BEGIN
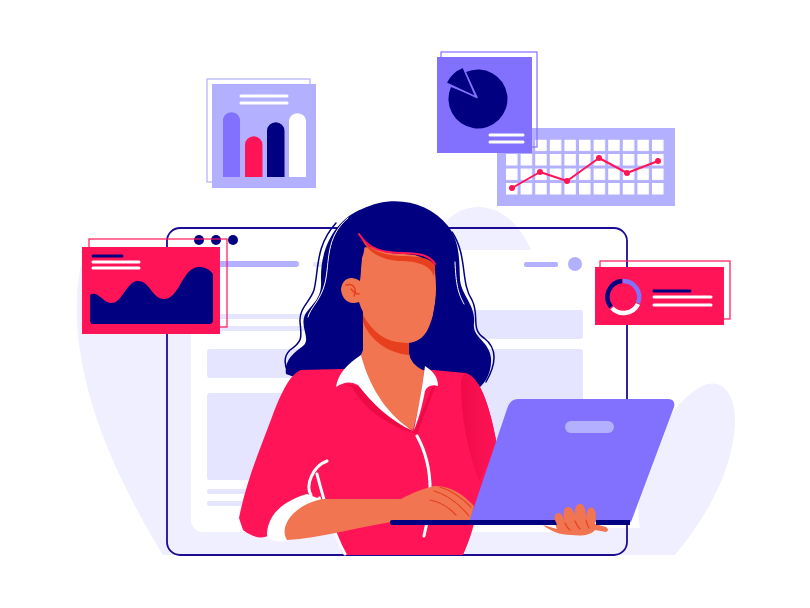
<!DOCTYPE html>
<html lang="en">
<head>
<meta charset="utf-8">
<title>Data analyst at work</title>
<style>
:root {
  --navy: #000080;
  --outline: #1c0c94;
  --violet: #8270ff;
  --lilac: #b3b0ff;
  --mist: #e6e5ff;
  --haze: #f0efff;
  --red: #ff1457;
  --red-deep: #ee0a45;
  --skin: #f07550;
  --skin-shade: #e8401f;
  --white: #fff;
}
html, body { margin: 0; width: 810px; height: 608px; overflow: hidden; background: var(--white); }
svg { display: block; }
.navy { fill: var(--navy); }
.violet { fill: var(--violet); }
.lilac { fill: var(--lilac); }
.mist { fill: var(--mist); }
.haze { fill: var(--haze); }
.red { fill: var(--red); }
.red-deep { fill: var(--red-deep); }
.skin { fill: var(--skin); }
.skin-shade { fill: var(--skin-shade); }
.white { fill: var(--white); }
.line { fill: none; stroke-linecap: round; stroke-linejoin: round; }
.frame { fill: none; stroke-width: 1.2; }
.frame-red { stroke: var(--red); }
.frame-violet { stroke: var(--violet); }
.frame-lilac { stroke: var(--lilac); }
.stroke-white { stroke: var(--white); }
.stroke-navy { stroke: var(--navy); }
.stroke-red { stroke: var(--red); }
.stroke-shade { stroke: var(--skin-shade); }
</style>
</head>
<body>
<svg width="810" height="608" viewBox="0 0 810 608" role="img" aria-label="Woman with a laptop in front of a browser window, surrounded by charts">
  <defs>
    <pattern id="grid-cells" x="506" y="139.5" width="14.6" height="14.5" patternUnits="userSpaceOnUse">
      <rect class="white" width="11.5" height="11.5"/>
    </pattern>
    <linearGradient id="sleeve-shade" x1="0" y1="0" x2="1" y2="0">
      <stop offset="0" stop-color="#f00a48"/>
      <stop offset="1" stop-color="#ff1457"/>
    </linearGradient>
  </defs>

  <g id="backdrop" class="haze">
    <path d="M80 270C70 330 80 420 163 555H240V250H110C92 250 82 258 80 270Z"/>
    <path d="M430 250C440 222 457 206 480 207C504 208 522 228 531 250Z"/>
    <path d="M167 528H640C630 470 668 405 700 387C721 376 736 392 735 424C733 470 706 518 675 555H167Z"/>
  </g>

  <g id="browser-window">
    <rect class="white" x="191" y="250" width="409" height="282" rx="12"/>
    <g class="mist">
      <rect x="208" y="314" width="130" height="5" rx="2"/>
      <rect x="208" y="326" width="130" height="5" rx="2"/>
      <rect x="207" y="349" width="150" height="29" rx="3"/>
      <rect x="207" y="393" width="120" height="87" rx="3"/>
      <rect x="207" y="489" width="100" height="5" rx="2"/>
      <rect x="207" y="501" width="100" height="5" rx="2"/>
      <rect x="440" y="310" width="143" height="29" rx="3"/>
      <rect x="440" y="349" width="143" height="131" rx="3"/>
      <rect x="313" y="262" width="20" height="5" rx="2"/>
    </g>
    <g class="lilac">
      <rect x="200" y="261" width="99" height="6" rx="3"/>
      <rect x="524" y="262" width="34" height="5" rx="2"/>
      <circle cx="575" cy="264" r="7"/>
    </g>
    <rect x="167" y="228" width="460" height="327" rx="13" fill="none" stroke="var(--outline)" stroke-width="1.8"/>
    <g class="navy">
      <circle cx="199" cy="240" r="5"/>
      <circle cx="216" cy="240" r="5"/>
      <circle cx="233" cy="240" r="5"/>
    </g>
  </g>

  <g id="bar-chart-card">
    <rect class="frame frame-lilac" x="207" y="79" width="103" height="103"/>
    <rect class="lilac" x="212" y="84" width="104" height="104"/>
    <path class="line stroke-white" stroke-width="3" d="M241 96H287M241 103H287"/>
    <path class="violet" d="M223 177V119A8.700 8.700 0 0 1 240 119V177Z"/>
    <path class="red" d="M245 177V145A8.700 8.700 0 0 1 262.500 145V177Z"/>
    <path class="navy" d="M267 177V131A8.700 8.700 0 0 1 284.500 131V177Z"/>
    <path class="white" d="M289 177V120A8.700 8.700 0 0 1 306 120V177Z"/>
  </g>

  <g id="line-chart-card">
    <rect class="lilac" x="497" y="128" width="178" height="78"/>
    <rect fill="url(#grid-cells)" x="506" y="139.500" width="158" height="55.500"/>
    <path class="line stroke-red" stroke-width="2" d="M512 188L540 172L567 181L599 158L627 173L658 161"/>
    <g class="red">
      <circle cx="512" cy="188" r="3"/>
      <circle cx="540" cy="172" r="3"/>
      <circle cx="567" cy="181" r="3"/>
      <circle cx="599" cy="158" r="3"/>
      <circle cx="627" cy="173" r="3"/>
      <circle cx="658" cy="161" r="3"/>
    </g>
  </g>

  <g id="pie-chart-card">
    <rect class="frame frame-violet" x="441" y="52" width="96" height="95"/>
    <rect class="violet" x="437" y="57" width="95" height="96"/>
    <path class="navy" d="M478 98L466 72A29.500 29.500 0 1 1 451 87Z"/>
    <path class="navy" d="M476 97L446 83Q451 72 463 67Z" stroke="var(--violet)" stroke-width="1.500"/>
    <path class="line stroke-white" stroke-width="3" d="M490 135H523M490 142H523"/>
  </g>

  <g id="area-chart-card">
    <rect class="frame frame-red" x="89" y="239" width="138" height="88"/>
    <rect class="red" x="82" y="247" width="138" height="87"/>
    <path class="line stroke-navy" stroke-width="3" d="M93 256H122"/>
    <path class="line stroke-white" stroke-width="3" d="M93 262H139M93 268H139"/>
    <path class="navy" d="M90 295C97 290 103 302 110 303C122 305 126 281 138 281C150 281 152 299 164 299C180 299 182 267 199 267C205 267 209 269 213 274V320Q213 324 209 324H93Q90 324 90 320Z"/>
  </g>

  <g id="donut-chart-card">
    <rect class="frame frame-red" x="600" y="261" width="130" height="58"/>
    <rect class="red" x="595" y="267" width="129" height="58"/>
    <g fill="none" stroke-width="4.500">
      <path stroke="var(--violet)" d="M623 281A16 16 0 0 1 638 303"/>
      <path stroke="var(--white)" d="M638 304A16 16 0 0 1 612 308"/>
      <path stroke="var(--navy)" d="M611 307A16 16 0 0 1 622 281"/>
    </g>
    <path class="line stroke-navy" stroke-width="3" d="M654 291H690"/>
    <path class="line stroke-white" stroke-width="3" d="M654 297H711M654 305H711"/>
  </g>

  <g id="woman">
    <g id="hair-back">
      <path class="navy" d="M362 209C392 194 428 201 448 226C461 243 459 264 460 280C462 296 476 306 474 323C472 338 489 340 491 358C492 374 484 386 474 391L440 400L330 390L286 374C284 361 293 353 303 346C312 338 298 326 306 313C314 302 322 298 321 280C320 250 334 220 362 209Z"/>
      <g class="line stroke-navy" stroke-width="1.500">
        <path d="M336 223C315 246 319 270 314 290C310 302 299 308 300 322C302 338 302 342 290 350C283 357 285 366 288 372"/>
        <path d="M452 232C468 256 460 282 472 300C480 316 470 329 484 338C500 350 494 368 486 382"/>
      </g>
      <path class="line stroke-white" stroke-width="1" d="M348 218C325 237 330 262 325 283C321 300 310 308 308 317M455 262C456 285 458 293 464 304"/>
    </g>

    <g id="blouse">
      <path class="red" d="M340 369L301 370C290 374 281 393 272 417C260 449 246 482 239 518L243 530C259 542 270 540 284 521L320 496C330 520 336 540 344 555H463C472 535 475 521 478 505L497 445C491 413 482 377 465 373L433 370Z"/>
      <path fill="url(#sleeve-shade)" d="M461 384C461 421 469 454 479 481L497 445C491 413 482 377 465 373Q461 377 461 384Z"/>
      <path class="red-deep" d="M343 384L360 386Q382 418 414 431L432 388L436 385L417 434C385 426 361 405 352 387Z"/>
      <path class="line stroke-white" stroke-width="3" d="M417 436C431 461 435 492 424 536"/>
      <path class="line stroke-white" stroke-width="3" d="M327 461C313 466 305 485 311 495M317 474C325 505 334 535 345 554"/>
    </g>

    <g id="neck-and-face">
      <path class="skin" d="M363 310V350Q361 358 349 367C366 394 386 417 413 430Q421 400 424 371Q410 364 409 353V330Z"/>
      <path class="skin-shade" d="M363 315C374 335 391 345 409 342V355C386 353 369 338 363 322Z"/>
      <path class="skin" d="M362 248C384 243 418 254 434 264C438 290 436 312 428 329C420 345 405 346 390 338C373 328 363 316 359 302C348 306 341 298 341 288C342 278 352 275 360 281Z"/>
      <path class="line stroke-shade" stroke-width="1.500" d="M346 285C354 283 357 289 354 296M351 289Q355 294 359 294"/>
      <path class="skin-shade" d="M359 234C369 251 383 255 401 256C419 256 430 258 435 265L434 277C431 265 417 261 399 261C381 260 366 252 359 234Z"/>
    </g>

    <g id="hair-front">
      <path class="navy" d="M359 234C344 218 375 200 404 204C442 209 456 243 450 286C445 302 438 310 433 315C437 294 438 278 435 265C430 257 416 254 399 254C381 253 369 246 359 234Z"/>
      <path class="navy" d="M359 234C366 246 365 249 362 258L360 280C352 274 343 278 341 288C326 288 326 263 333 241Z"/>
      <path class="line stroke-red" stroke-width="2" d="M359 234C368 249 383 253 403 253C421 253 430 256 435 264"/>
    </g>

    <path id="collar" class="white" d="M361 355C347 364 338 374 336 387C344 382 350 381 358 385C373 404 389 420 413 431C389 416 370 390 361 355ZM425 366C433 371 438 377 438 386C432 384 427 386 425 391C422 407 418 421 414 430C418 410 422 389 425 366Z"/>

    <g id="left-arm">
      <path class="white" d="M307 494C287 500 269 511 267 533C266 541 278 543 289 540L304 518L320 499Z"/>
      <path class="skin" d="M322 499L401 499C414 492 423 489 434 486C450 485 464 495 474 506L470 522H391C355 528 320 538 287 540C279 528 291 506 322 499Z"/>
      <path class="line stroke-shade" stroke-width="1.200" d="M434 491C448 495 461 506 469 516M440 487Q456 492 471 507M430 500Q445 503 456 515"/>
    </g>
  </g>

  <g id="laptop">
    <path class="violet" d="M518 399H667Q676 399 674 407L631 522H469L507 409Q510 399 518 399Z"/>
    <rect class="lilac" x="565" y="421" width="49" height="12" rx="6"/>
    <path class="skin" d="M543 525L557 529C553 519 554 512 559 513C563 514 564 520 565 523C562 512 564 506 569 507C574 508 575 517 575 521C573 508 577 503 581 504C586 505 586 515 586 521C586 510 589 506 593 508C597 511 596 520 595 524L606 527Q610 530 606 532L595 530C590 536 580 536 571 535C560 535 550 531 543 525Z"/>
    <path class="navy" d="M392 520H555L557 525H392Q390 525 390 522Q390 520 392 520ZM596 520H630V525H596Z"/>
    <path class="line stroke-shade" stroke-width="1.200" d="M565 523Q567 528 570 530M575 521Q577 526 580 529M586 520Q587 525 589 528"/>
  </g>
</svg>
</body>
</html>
END
Where the string "circle" appears in a line of the entries above, return that line.

* [Solved exercise]:
      <circle cx="575" cy="264" r="7"/>
      <circle cx="199" cy="240" r="5"/>
      <circle cx="216" cy="240" r="5"/>
      <circle cx="233" cy="240" r="5"/>
      <circle cx="512" cy="188" r="3"/>
      <circle cx="540" cy="172" r="3"/>
      <circle cx="567" cy="181" r="3"/>
      <circle cx="599" cy="158" r="3"/>
      <circle cx="627" cy="173" r="3"/>
      <circle cx="658" cy="161" r="3"/>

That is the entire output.